*** Records to use Section Begins ***

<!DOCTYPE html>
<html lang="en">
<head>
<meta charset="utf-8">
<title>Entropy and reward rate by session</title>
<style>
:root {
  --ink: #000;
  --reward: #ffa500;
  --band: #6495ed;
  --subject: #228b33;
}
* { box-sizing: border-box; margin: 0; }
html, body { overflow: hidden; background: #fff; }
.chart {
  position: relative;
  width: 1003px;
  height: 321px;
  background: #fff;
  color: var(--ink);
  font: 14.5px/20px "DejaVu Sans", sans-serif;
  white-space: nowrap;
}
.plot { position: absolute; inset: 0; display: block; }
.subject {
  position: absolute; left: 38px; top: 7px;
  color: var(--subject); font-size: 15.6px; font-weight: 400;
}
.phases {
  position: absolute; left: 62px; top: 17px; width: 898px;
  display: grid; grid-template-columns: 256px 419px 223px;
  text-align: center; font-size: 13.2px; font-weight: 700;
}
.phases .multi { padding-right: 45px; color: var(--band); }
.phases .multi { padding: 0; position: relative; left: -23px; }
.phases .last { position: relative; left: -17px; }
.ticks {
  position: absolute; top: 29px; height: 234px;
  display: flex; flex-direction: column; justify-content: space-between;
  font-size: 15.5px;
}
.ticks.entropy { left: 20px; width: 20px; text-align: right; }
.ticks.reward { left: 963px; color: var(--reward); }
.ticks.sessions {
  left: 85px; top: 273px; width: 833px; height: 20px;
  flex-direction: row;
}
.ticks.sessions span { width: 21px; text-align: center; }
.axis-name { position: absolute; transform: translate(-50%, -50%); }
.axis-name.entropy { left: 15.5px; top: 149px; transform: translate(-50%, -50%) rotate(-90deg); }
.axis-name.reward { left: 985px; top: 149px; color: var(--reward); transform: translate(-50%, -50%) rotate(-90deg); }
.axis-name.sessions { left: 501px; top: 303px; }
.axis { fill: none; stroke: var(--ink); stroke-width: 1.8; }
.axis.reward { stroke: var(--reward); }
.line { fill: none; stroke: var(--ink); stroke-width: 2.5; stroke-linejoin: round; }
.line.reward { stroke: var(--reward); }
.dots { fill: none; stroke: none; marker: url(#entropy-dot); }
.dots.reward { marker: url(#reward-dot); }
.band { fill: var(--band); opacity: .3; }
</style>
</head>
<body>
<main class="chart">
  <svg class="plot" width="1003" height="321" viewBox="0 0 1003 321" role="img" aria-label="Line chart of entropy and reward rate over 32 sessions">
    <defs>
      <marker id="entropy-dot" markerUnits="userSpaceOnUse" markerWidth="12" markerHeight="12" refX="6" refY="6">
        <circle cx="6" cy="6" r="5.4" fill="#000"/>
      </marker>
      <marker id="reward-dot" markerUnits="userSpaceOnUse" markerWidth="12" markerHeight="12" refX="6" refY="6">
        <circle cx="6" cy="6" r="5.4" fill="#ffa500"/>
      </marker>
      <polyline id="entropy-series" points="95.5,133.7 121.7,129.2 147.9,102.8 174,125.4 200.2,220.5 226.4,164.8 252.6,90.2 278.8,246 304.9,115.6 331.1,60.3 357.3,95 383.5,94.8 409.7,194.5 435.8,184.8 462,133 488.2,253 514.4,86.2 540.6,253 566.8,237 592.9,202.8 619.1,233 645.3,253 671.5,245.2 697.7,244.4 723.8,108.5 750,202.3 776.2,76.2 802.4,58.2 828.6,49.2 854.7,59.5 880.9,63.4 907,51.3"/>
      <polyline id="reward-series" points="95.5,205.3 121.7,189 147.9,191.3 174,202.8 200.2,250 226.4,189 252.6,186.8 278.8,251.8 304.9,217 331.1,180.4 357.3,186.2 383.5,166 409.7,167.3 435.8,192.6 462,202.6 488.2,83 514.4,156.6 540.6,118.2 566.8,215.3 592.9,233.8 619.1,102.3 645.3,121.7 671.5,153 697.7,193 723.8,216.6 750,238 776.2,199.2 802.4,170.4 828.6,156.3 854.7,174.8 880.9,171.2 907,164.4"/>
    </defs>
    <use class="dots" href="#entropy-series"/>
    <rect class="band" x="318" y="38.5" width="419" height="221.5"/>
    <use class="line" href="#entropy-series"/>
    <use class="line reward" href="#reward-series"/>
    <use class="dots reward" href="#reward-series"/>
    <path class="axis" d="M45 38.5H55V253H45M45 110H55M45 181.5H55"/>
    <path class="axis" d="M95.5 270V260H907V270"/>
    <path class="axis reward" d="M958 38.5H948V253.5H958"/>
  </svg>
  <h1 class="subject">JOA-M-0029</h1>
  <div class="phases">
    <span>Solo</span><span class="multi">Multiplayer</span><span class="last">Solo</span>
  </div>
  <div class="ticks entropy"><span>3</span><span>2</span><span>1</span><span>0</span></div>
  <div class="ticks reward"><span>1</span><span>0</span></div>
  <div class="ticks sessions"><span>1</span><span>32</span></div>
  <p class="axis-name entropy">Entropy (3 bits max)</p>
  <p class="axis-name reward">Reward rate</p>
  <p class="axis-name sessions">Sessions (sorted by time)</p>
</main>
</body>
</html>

*** Records to use Section Ends ***

Your goal => Here you need to write out the listing above exactly, from its first line to its last.

Your response =>
<!DOCTYPE html>
<html lang="en">
<head>
<meta charset="utf-8">
<title>Entropy and reward rate by session</title>
<style>
:root {
  --ink: #000;
  --reward: #ffa500;
  --band: #6495ed;
  --subject: #228b33;
}
* { box-sizing: border-box; margin: 0; }
html, body { overflow: hidden; background: #fff; }
.chart {
  position: relative;
  width: 1003px;
  height: 321px;
  background: #fff;
  color: var(--ink);
  font: 14.5px/20px "DejaVu Sans", sans-serif;
  white-space: nowrap;
}
.plot { position: absolute; inset: 0; display: block; }
.subject {
  position: absolute; left: 38px; top: 7px;
  color: var(--subject); font-size: 15.6px; font-weight: 400;
}
.phases {
  position: absolute; left: 62px; top: 17px; width: 898px;
  display: grid; grid-template-columns: 256px 419px 223px;
  text-align: center; font-size: 13.2px; font-weight: 700;
}
.phases .multi { padding-right: 45px; color: var(--band); }
.phases .multi { padding: 0; position: relative; left: -23px; }
.phases .last { position: relative; left: -17px; }
.ticks {
  position: absolute; top: 29px; height: 234px;
  display: flex; flex-direction: column; justify-content: space-between;
  font-size: 15.5px;
}
.ticks.entropy { left: 20px; width: 20px; text-align: right; }
.ticks.reward { left: 963px; color: var(--reward); }
.ticks.sessions {
  left: 85px; top: 273px; width: 833px; height: 20px;
  flex-direction: row;
}
.ticks.sessions span { width: 21px; text-align: center; }
.axis-name { position: absolute; transform: translate(-50%, -50%); }
.axis-name.entropy { left: 15.5px; top: 149px; transform: translate(-50%, -50%) rotate(-90deg); }
.axis-name.reward { left: 985px; top: 149px; color: var(--reward); transform: translate(-50%, -50%) rotate(-90deg); }
.axis-name.sessions { left: 501px; top: 303px; }
.axis { fill: none; stroke: var(--ink); stroke-width: 1.8; }
.axis.reward { stroke: var(--reward); }
.line { fill: none; stroke: var(--ink); stroke-width: 2.5; stroke-linejoin: round; }
.line.reward { stroke: var(--reward); }
.dots { fill: none; stroke: none; marker: url(#entropy-dot); }
.dots.reward { marker: url(#reward-dot); }
.band { fill: var(--band); opacity: .3; }
</style>
</head>
<body>
<main class="chart">
  <svg class="plot" width="1003" height="321" viewBox="0 0 1003 321" role="img" aria-label="Line chart of entropy and reward rate over 32 sessions">
    <defs>
      <marker id="entropy-dot" markerUnits="userSpaceOnUse" markerWidth="12" markerHeight="12" refX="6" refY="6">
        <circle cx="6" cy="6" r="5.4" fill="#000"/>
      </marker>
      <marker id="reward-dot" markerUnits="userSpaceOnUse" markerWidth="12" markerHeight="12" refX="6" refY="6">
        <circle cx="6" cy="6" r="5.4" fill="#ffa500"/>
      </marker>
      <polyline id="entropy-series" points="95.5,133.7 121.7,129.2 147.9,102.8 174,125.4 200.2,220.5 226.4,164.8 252.6,90.2 278.8,246 304.9,115.6 331.1,60.3 357.3,95 383.5,94.8 409.7,194.5 435.8,184.8 462,133 488.2,253 514.4,86.2 540.6,253 566.8,237 592.9,202.8 619.1,233 645.3,253 671.5,245.2 697.7,244.4 723.8,108.5 750,202.3 776.2,76.2 802.4,58.2 828.6,49.2 854.7,59.5 880.9,63.4 907,51.3"/>
      <polyline id="reward-series" points="95.5,205.3 121.7,189 147.9,191.3 174,202.8 200.2,250 226.4,189 252.6,186.8 278.8,251.8 304.9,217 331.1,180.4 357.3,186.2 383.5,166 409.7,167.3 435.8,192.6 462,202.6 488.2,83 514.4,156.6 540.6,118.2 566.8,215.3 592.9,233.8 619.1,102.3 645.3,121.7 671.5,153 697.7,193 723.8,216.6 750,238 776.2,199.2 802.4,170.4 828.6,156.3 854.7,174.8 880.9,171.2 907,164.4"/>
    </defs>
    <use class="dots" href="#entropy-series"/>
    <rect class="band" x="318" y="38.5" width="419" height="221.5"/>
    <use class="line" href="#entropy-series"/>
    <use class="line reward" href="#reward-series"/>
    <use class="dots reward" href="#reward-series"/>
    <path class="axis" d="M45 38.5H55V253H45M45 110H55M45 181.5H55"/>
    <path class="axis" d="M95.5 270V260H907V270"/>
    <path class="axis reward" d="M958 38.5H948V253.5H958"/>
  </svg>
  <h1 class="subject">JOA-M-0029</h1>
  <div class="phases">
    <span>Solo</span><span class="multi">Multiplayer</span><span class="last">Solo</span>
  </div>
  <div class="ticks entropy"><span>3</span><span>2</span><span>1</span><span>0</span></div>
  <div class="ticks reward"><span>1</span><span>0</span></div>
  <div class="ticks sessions"><span>1</span><span>32</span></div>
  <p class="axis-name entropy">Entropy (3 bits max)</p>
  <p class="axis-name reward">Reward rate</p>
  <p class="axis-name sessions">Sessions (sorted by time)</p>
</main>
</body>
</html>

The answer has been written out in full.